Enforcement of Brazil's Forestry Code is very Contentious

A recent decision by the Brazilian Supreme Court reaffirmed the requirement that Brazilian landowners must register their property with the federal government and indicate which areas they will reforest in order to comply with the new Forestry Code. This has been an extremely contentious issue in Brazil since the new Forestry Code Law was passed by the Brazilian Congress on May 25, 2012. The Forestry Code requires that landowners reforest any areas that may have been cleared illegally, even if the clearing was done decades ago.

The Forestry Code requires farmers and ranchers to reforest those areas that were cleared illegally. Restriction on the amount of virgin land that could be cleared were put in place several decades ago, but they were widely ignored as farmers and ranchers pushed into central Brazil in search of more land for grain and livestock production. Even though the restrictions were on the books, there was virtually no effort at enforcement.

The original restrictions on how much land that could be cleared depended on the type of native vegetation that was originally present. If the original vegetation was what is called low-cerrado, which is basically a grassland, 20% of that original vegetation was required to be left in its native state. The percentage of land that must be set-aside and not cleared increased as the native vegetation became larger. It topped out with rain forest vegetation which required that 80% of that type of vegetation be left in its original state.

Land that was cleared and settled before the new restriction took affect is exempt for the new regulations. In order to qualify for the exemptions, landowners must produce documentation as to when the land was cleared. The documentation could include such things as land titles, sales records, contracts, rental agreements, etc.

Brazilian farmers and ranchers are now required to indicate what part of their property will be reforested and become what is classified as the Legal Reserve. This Legal Reserve must correspond to the percentage of the land that should have been left in its original native vegetation.

Now that the Brazilian Supreme Court has reaffirmed the requirements of the Forestry Code, enforcement action is starting to take place. In early July, the Public Minister (MP) for the state of Sao Paulo started civil litigation against a farmer who had cleared essentially all of his property to plant sugarcane, but had not indicated the 20% of his property that will be reforested and become the Legal Reserve. The landowner is contesting the order because he indicated that the land was cleared before the Forestry Code too affect in 2012 and that retroactively enforcing regulations that are decades is illegal.

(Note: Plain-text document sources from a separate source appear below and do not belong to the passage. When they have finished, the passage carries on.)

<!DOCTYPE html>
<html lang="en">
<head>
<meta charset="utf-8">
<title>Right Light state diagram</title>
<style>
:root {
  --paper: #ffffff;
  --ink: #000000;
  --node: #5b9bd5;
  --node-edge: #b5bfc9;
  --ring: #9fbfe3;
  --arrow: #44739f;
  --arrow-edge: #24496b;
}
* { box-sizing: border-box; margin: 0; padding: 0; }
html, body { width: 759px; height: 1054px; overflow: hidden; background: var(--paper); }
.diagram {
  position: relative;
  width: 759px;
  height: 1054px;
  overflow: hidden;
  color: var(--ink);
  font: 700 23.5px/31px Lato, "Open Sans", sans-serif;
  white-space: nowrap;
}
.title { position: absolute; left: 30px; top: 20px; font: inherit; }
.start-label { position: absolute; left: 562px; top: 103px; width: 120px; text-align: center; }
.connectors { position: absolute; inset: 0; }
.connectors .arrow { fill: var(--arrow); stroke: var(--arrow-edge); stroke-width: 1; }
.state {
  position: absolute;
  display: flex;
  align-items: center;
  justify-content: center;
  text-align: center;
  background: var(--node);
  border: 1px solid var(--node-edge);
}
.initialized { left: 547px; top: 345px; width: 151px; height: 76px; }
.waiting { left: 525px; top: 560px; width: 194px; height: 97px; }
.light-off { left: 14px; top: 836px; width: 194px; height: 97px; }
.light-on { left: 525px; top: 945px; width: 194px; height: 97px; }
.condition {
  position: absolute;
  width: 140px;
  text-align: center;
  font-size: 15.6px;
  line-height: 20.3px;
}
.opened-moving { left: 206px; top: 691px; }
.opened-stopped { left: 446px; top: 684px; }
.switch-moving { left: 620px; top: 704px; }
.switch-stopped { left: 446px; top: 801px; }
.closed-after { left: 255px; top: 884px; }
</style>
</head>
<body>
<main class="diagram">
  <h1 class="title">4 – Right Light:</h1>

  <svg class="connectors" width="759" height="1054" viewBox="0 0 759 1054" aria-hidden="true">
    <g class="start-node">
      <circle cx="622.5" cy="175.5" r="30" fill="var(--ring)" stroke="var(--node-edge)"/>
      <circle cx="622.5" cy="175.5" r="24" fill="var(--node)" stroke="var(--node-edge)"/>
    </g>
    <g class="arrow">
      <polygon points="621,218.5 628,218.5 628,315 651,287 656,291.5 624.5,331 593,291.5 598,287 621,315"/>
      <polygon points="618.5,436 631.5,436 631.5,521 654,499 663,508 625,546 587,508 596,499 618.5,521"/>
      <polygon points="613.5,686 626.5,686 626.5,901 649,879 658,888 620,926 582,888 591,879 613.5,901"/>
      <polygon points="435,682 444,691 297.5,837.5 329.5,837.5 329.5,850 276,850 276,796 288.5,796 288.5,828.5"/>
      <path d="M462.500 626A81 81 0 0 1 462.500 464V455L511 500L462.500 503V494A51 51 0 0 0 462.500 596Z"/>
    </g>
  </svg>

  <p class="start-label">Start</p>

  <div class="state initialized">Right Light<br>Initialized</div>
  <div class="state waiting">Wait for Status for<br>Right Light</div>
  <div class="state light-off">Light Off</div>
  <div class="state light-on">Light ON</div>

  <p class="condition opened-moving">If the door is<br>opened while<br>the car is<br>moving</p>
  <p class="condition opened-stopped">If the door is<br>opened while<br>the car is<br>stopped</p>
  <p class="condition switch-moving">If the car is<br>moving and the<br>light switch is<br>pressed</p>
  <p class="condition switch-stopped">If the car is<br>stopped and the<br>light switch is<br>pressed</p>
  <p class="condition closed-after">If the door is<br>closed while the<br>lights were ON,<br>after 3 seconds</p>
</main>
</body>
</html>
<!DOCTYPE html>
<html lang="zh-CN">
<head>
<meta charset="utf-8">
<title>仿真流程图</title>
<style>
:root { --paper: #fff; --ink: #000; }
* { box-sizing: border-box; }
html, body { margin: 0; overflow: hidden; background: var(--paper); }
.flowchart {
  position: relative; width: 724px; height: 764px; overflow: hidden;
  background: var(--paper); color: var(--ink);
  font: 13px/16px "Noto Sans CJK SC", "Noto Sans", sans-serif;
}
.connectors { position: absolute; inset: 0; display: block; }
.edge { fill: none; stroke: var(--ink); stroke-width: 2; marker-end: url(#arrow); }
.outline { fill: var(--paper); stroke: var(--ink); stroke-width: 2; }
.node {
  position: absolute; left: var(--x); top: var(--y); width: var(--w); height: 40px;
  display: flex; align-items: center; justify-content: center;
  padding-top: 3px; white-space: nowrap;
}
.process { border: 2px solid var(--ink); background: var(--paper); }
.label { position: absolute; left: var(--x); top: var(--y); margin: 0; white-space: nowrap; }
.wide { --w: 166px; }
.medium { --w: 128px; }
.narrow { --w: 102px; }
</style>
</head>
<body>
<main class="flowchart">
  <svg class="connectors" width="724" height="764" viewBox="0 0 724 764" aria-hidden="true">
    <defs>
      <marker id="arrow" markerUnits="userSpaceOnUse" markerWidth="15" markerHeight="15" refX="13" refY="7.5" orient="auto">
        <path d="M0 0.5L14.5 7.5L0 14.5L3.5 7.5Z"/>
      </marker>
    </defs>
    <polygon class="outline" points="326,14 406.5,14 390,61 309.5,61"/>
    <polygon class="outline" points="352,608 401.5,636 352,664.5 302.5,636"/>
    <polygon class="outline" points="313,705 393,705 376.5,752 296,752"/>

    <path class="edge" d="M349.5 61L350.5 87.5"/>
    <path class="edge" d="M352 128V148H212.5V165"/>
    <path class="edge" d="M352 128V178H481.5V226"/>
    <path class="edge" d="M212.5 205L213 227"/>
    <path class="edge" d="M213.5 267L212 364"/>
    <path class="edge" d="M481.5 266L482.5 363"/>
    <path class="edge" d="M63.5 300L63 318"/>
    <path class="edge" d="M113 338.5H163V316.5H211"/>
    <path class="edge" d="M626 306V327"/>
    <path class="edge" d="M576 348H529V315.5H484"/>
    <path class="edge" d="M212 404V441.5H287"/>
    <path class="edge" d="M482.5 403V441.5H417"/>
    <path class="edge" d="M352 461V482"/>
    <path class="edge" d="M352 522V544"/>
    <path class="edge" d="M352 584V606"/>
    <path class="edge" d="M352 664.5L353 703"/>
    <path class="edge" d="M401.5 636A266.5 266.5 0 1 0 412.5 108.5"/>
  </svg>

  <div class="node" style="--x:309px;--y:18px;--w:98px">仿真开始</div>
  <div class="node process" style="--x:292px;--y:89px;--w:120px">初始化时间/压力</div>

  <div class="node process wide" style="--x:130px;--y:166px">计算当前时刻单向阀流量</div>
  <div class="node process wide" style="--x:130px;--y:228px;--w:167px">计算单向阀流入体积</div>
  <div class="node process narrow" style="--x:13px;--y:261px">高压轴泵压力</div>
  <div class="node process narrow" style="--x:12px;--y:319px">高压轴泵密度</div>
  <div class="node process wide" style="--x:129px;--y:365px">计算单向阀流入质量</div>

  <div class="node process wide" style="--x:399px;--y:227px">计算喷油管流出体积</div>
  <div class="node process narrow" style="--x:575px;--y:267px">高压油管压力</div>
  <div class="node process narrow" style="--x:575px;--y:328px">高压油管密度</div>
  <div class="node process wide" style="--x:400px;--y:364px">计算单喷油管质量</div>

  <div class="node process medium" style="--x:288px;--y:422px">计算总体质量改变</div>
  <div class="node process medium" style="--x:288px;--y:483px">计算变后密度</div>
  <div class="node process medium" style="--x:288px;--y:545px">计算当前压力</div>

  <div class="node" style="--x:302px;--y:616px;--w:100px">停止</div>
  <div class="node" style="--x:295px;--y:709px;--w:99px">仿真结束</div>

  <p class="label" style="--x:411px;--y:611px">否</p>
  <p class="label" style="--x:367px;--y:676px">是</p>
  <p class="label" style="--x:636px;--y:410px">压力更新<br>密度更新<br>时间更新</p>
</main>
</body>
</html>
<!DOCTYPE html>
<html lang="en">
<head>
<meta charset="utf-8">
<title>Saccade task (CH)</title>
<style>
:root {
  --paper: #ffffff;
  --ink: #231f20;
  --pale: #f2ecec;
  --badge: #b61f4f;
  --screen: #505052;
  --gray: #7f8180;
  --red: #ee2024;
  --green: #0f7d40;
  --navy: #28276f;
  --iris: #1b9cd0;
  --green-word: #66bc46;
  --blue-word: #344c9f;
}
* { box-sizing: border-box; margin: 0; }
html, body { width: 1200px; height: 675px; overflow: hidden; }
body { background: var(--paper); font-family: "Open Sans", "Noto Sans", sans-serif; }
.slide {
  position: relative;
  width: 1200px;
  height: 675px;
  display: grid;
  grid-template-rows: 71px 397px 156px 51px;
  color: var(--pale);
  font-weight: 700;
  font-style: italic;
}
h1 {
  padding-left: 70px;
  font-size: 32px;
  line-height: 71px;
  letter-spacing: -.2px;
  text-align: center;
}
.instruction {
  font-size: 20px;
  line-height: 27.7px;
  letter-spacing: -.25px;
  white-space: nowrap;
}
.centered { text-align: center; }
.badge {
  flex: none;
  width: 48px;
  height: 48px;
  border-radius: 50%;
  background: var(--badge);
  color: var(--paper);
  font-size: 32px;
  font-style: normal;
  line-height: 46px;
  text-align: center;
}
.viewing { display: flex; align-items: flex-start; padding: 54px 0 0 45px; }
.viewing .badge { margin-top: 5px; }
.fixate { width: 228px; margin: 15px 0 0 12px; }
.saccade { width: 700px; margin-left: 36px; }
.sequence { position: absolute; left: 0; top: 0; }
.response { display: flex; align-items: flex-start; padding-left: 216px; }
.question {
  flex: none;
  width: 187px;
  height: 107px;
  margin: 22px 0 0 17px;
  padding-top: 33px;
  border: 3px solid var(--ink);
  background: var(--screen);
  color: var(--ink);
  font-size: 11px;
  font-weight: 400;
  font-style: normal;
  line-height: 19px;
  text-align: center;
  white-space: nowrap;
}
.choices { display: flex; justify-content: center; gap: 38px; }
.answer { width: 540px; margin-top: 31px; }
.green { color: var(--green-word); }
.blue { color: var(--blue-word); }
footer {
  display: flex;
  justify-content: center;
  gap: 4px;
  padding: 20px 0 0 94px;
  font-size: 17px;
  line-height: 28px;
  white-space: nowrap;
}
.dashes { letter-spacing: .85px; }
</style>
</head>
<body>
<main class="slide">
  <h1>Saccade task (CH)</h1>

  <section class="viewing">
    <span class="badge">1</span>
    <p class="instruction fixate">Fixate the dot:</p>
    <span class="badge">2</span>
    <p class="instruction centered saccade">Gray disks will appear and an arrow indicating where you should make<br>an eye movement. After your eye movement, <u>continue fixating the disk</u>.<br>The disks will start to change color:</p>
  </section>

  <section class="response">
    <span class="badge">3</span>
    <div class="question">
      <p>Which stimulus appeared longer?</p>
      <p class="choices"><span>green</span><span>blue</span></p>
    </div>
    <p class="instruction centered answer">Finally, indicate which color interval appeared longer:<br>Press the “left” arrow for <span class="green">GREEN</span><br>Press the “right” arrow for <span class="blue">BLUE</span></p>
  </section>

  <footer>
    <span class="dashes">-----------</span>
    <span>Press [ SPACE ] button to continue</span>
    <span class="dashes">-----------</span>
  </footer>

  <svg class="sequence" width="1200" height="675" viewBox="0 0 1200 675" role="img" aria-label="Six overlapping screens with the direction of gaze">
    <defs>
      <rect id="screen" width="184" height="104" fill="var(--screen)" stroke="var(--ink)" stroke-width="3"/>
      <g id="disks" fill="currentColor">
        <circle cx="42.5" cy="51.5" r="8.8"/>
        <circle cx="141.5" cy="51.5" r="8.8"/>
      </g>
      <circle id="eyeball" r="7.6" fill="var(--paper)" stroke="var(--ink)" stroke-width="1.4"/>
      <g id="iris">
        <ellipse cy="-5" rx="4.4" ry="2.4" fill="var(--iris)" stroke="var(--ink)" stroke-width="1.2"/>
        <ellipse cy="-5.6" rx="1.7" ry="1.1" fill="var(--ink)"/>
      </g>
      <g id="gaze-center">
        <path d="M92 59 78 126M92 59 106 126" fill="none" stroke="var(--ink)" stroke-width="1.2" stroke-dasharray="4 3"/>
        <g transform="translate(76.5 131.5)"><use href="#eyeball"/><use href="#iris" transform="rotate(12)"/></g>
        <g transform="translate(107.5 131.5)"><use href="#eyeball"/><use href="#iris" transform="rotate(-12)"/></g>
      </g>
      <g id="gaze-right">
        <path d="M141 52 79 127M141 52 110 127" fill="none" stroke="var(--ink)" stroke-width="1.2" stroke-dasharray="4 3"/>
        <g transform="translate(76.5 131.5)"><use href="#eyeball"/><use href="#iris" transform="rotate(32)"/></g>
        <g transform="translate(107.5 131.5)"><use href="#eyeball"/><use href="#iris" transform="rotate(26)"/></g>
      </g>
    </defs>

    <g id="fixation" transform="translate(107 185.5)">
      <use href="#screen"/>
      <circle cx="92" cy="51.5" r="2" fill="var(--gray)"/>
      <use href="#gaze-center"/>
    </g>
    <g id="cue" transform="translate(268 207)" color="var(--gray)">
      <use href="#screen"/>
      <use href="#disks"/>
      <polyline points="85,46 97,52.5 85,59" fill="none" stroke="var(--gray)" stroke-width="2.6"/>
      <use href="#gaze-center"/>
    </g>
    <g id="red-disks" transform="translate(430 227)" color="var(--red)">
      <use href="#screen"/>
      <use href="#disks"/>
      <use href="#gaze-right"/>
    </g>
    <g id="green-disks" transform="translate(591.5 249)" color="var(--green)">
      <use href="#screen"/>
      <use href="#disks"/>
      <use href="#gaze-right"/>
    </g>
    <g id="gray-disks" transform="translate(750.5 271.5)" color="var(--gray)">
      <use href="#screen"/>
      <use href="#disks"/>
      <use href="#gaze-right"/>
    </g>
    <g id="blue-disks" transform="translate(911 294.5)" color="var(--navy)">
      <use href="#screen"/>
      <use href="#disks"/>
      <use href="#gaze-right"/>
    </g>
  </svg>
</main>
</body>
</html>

These type of legal battles are certain to expand as more enforcement action is undertaken.